**HOW TO COMPLETE THIS TASK:** Keep to one stretch of the data below, the lines from the one with "0; background: var(--paper);" up to and including the one with "135C223 158 250", and return that stretch exactly.

((

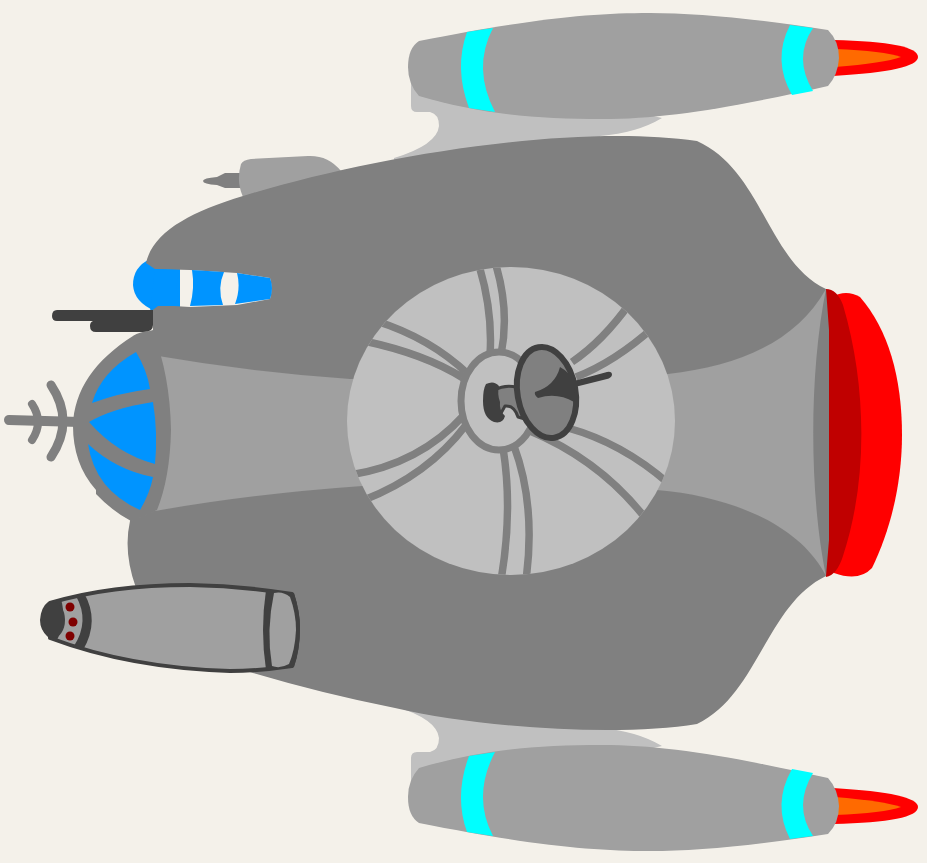
<!DOCTYPE html>
<html lang="en">
<head>
<meta charset="utf-8">
<title>Spaceship</title>
<style>
:root {
  --space: #f4f1ea;
  --hull: #808080;
  --panel: #a0a0a0;
  --pale: #c0c0c0;
  --dark: #404040;
  --glass: #0094ff;
  --glow: #00ffff;
  --red: #ff0000;
  --deep-red: #c00000;
  --lamp: #7f0000;
  --orange: #ff6a00;
}
html, body { margin: 0; background: var(--space); overflow: hidden; }
svg { display: block; width: 927px; height: 863px; }
.hull { fill: var(--hull); }
.panel { fill: var(--panel); }
.pale { fill: var(--pale); }
.dark { fill: var(--dark); }
.glass { fill: var(--glass); }
.glow { fill: var(--glow); }
.red { fill: var(--red); }
.deep-red { fill: var(--deep-red); }
.lamp { fill: var(--lamp); }
.orange { fill: var(--orange); }
.rib { fill: none; stroke: var(--hull); stroke-width: 7.5; }
.antenna { fill: none; stroke: var(--hull); stroke-linecap: round; }
.outline { stroke: var(--dark); stroke-linejoin: round; }
</style>
</head>
<body>
<svg viewBox="0 0 927 863" role="img" aria-label="Grey spaceship seen from above">
  <defs>
    <g id="engine">
      <path class="pale" d="M411 80V106Q411 112 417 112H430Q439 114 439 126Q437 145 394 158V175H600V136Q637 133 662 118L560 95Z"/>
      <path class="red" d="M833 40Q918 42 918 57Q918 71 833 76Z"/>
      <path class="orange" d="M835 49Q884 51 901 57Q884 63 835 67Z"/>
      <path class="panel" d="M419 41C530 19 590 13 650 13Q720 13 828 30Q839 41 839 58Q838 75 828 86C730 108 665 119 602 119C535 119 480 114 419 96Q408 84 408 67Q408 48 419 41Z"/>
      <path class="glow" d="M467 32L493 28Q472 68 495 112L469 108Q454 68 467 32Z"/>
      <path class="glow" d="M790 25L813 28Q793 58 813 91L792 95Q772 60 790 25Z"/>
    </g>
    <clipPath id="dome-edge"><ellipse cx="511" cy="421" rx="164" ry="154"/></clipPath>
  </defs>

  <g id="engines">
    <use href="#engine"/>
    <use href="#engine" transform="translate(0 864) scale(1 -1)"/>
  </g>

  <g id="side-gun">
    <path class="hull" d="M241 173H225L217 177Q203 178 203 181Q203 184 217 185L225 188H241Z"/>
    <path class="panel" d="M243 197Q236 181 241 164Q243 160 251 159L308 156Q328 155 341 171V195Z"/>
  </g>

  <g id="cabin-window">
    <path class="glass" d="M150 259Q133 267 133 285Q134 302 155 311H180V262Z"/>
  </g>

  <g id="rear-thruster">
    <path class="red" d="M832 297Q846 289 860 297C888 329 902 377 902 435C902 482 891 529 872 568Q859 582 834 573Z"/>
    <path class="deep-red" d="M826 289Q837 289 843 305C867 386 868 480 843 556Q837 575 826 577L808 433Z"/>
  </g>

  <g id="body">
    <path class="hull" d="M146 263C153 232 190 212 243 196C370 157 570 123 697 141C762 170 768 262 826 289L829 330V540L826 576C766 605 758 695 697 724C620 737 480 728 395 708Q320 693 250 672L136 588Q123 552 130 521L150 430L133 336L153 330V309L158 305L190 307L237 305L270 299Q273 288 270 278L237 273L190 270L155 269Z"/>
    <path class="panel" d="M152 355Q250 372 350 379L668 374C740 366 797 341 826 289C809 373 809 494 826 576C803 530 740 497 657 490L362 486Q250 494 155 511Z"/>
    <path class="glass" d="M155 269L179 270Q174 288 180 306H158L150 312Z"/>
    <path class="glass" d="M192 270L224 272Q217 288 223 305L190 306Q195 288 192 270Z"/>
    <path class="glass" d="M237 273L270 278Q274 288 270 299L235 304Q241 288 237 273Z"/>
  </g>

  <path id="twin-cannon" class="dark" d="M57 310H153V325Q153 332 144 332H96Q90 332 90 326Q90 322 93 321H57Q52 321 52 316Q52 310 57 310Z"/>

  <g id="antenna" class="antenna">
    <path stroke-width="10" d="M9 420L80 422"/>
    <path stroke-width="9" d="M51 385Q75 421 51 457"/>
    <path stroke-width="8" d="M32 404Q44 422 32 440"/>
  </g>

  <g id="cockpit">
    <path class="hull" d="M133 336Q142 330 153 332Q170 375 171 430Q170 478 157 510L131 521Q112 511 96 494V490C80 472 73 450 73 426C74 390 95 360 133 336Z"/>
    <path class="glass" d="M136 352Q147 370 150 389Q119 393 92 403Q101 372 136 352Z"/>
    <path class="glass" d="M153 402Q158 433 155 464Q117 454 89 422Q113 408 153 402Z"/>
    <path class="glass" d="M88 444Q116 470 153 477Q150 493 140 510Q95 490 88 444Z"/>
  </g>

  <g id="dome">
    <ellipse class="pale" cx="511" cy="421" rx="164" ry="154"/>
    <g class="rib" clip-path="url(#dome-edge)">
      <path d="M478 262Q493 310 490 355M495 262Q510 310 501 355"/>
      <path d="M376 321Q430 338 468 374M364 341Q425 354 463 378"/>
      <path d="M350 475Q420 464 464 415M364 500Q428 475 466 425"/>
      <path d="M503 448Q513 510 501 580M514 446Q536 505 526 580"/>
      <path d="M572 362Q603 341 630 303M576 377Q615 362 655 326"/>
      <path d="M568 428Q622 443 668 483M530 431Q600 460 646 519"/>
    </g>
    <ellipse class="pale" cx="499" cy="401" rx="38" ry="49" stroke="var(--hull)" stroke-width="7"/>
  </g>

  <g id="dish">
    <path class="hull outline" stroke-width="3" d="M494 390Q510 382 525 391V419L518 417Q514 405 505 406L500 415Z"/>
    <path class="dark" d="M486 384Q494 380 499 386Q497 394 500 402Q499 411 505 416Q503 424 494 422Q483 418 483 401Q483 389 486 384Z"/>
    <ellipse class="hull outline" stroke-width="6" cx="546.5" cy="392.500" rx="29" ry="46" transform="rotate(-10 546.500 392.500)"/>
    <path class="dark" d="M535 392Q555 386 560 367Q569 372 574 381L607 372Q612 371 612 375Q611 378 607 379L575 387L574 402Q557 392 538 398Q534 395 535 392Z"/>
  </g>

  <g id="side-pod">
    <path class="panel outline" stroke-width="4" d="M50 603Q110 585 190 585Q243 586 292 594Q298 612 298 628Q298 649 292 666Q259 671 230 671Q130 668 50 638Z"/>
    <path class="dark" d="M48 602L61 599Q67 620 57 640L48 637Q40 630 40 620Q41 607 48 602Z"/>
    <ellipse class="dark" cx="53" cy="620" rx="12" ry="18"/>
    <path class="dark" d="M76 596L84 593Q100 621 83 650L74 646Q90 621 76 596Z"/>
    <circle class="lamp" cx="70" cy="607" r="4.500"/>
    <circle class="lamp" cx="73" cy="622" r="4.500"/>
    <circle class="lamp" cx="70" cy="636" r="4.500"/>
    <path class="dark" d="M266 590L294 593Q300 612 300 628Q300 650 294 667L266 670Q260 630 266 590Z"/>
    <path class="panel" d="M274 593Q283 591 290 597Q296 613 296 630Q295 650 289 664Q280 669 272 666Q266 630 274 593Z"/>
  </g>
</svg>
</body>
</html>
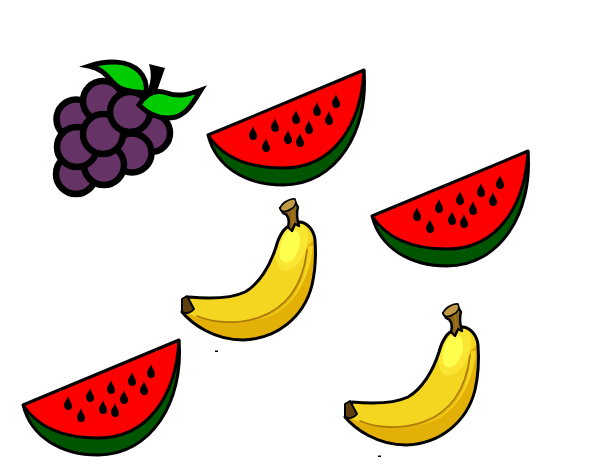
<!DOCTYPE html>
<html lang="en">
<head>
<meta charset="utf-8">
<title>Fruit</title>
<style>
:root {
  --paper: #fff;
  --ink: #000;
  --grape: #663366;
  --leaf: #00cc00;
  --flesh: #ff0000;
  --rind: #005500;
  --banana: #f4d51f;
  --banana-light: #ffff4d;
  --banana-glow: #fae632;
  --banana-shade: #e2b007;
  --banana-line: #a87808;
  --stem: #8a6420;
  --stem-light: #c09a45;
  --tip: #5e400f;
}
html, body { margin: 0; background: var(--paper); overflow: hidden; }
svg { display: block; width: 600px; height: 470px; }
.berry { fill: var(--grape); stroke: var(--ink); stroke-width: 6.5; }
.leaf { fill: var(--leaf); stroke: var(--ink); stroke-width: 5; stroke-miterlimit: 8; }
.rind { fill: var(--rind); }
.flesh { fill: var(--flesh); }
.outline { fill: none; stroke: var(--ink); stroke-width: 3; stroke-linejoin: round; }
.peel { fill: var(--banana); }
.peel-shade { fill: var(--banana-shade); }
.peel-glow { fill: var(--banana-glow); }
.peel-light { fill: var(--banana-light); }
.ridge { fill: none; stroke: var(--banana-line); stroke-width: 1.6; stroke-linecap: round; }
.stem { fill: var(--stem); stroke: var(--ink); stroke-width: 2.4; stroke-linejoin: round; }
.stem-cut { fill: var(--stem-light); stroke: var(--ink); stroke-width: 1.6; }
.tip { fill: var(--tip); stroke: var(--ink); stroke-width: 2; stroke-linejoin: round; }
</style>
</head>
<body>
<svg viewBox="0 0 600 470" role="img" aria-label="Grapes, three watermelon slices and two bananas">
  <defs>
    <path id="seed" d="M0 -7C1 -3 4 0 4 3C4 6 2 7 0 7C-2 7 -4 5 -4 2C-4 -1 -1 -3 0 -7Z"/>
    <g id="watermelon">
      <path class="rind" d="M208 135L364 70C369 132 336 185 283 185C246 185 216 167 208 135Z"/>
      <path class="flesh" d="M208 135L364 70C361 126 333 168 283 168C250 168 223 158 208 135Z"/>
      <path class="outline" d="M208 135C223 158 250 168 283 168C333 168 361 126 364 70"/>
      <path class="outline" d="M208 135L364 70C369 132 336 185 283 185C246 185 216 167 208 135Z"/>
      <use href="#seed" x="253" y="133"/>
      <use href="#seed" x="275" y="125"/>
      <use href="#seed" x="296" y="117"/>
      <use href="#seed" x="317" y="109"/>
      <use href="#seed" x="336" y="101"/>
      <use href="#seed" x="266" y="145"/>
      <use href="#seed" x="288" y="137"/>
      <use href="#seed" x="300" y="140"/>
      <use href="#seed" x="309" y="127"/>
      <use href="#seed" x="329" y="118"/>
    </g>
    <path id="banana-body" d="M291 225C283 228 279 236 276 247C270 266 259 284 245 292C230 299 210 299 189 297L182 312C192 324 214 340 243 340C277 339 304 317 312 285C315 272 316 254 315 240C314 230 307 222 299 222Z"/>
    <clipPath id="banana-clip"><use href="#banana-body"/></clipPath>
    <g id="banana">
      <use href="#banana-body" class="peel"/>
      <g clip-path="url(#banana-clip)">
        <path class="peel-shade" d="M182 310C204 324 234 325 258 318C288 309 304 284 307 246L322 232L320 345H182Z"/>
        <path class="peel" d="M308 246C307 286 288 312 256 320C285 316 309 288 313 246Z"/>
        <path class="peel-glow" d="M276 246C280 232 288 224 298 223C310 224 310 240 305 252C299 266 289 273 282 270C276 267 274 256 276 246Z"/>
        <path class="peel-light" d="M281 243C284 231 292 227 298 232C302 238 300 250 294 258C288 264 282 264 280 257C279 252 280 247 281 243Z"/>
        <path class="ridge" d="M197 316C216 324 240 324 260 317C288 307 303 284 307 250"/>
      </g>
      <use href="#banana-body" class="outline"/>
      <path class="tip" d="M187 296L194 309C191 313 186 314 182 312L182 299Z"/>
      <path class="stem" d="M280 208L294 200L298 207C296 214 297 219 299 226L295 224L292 231L288 227C290 220 288 214 283 213Z"/>
      <path class="ridge" d="M292 210C293 215 293 219 293 224"/>
      <path class="stem-cut" d="M280 208C282 203 290 198 295 199C297 203 295 207 291 209C287 212 281 213 280 208Z"/>
      <path d="M215 350.5h3v1.5h-3Z"/>
    </g>
  </defs>

  <g id="grapes">
    <circle class="berry" cx="76" cy="119" r="19.5"/>
    <circle class="berry" cx="151" cy="133" r="19"/>
    <circle class="berry" cx="132" cy="153" r="19.5"/>
    <circle class="berry" cx="103" cy="101" r="20"/>
    <circle class="berry" cx="76" cy="174" r="20"/>
    <circle class="berry" cx="104" cy="165" r="20"/>
    <circle class="berry" cx="77" cy="147" r="20"/>
    <circle class="berry" cx="103" cy="134" r="20"/>
    <circle class="berry" cx="130" cy="112" r="20"/>
    <path d="M149 64L165 68L156 94L147 92C151 83 152 74 149 64Z"/>
    <path class="leaf" d="M89 66C107 60 128 60 139 71C146 78 147 86 146 93C135 92 124 91 117 86C109 80 105 69 89 66Z"/>
    <path class="leaf" d="M139 105C146 93 156 89 167 93C178 97 187 95 201 90C194 101 189 112 176 117C163 120 150 116 139 105Z"/>
  </g>

  <use href="#watermelon"/>
  <use href="#watermelon" x="164" y="81"/>
  <use href="#watermelon" x="-185" y="270"/>
  <use href="#banana"/>
  <use href="#banana" x="163" y="105"/>
</svg>
</body>
</html>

))

**PROBLEM SOLUTION:**
html, body { margin: 0; background: var(--paper); overflow: hidden; }
svg { display: block; width: 600px; height: 470px; }
.berry { fill: var(--grape); stroke: var(--ink); stroke-width: 6.5; }
.leaf { fill: var(--leaf); stroke: var(--ink); stroke-width: 5; stroke-miterlimit: 8; }
.rind { fill: var(--rind); }
.flesh { fill: var(--flesh); }
.outline { fill: none; stroke: var(--ink); stroke-width: 3; stroke-linejoin: round; }
.peel { fill: var(--banana); }
.peel-shade { fill: var(--banana-shade); }
.peel-glow { fill: var(--banana-glow); }
.peel-light { fill: var(--banana-light); }
.ridge { fill: none; stroke: var(--banana-line); stroke-width: 1.6; stroke-linecap: round; }
.stem { fill: var(--stem); stroke: var(--ink); stroke-width: 2.4; stroke-linejoin: round; }
.stem-cut { fill: var(--stem-light); stroke: var(--ink); stroke-width: 1.6; }
.tip { fill: var(--tip); stroke: var(--ink); stroke-width: 2; stroke-linejoin: round; }
</style>
</head>
<body>
<svg viewBox="0 0 600 470" role="img" aria-label="Grapes, three watermelon slices and two bananas">
  <defs>
    <path id="seed" d="M0 -7C1 -3 4 0 4 3C4 6 2 7 0 7C-2 7 -4 5 -4 2C-4 -1 -1 -3 0 -7Z"/>
    <g id="watermelon">
      <path class="rind" d="M208 135L364 70C369 132 336 185 283 185C246 185 216 167 208 135Z"/>
      <path class="flesh" d="M208 135L364 70C361 126 333 168 283 168C250 168 223 158 208 135Z"/>
      <path class="outline" d="M208 135C223 158 250 168 283 168C333 168 361 126 364 70"/>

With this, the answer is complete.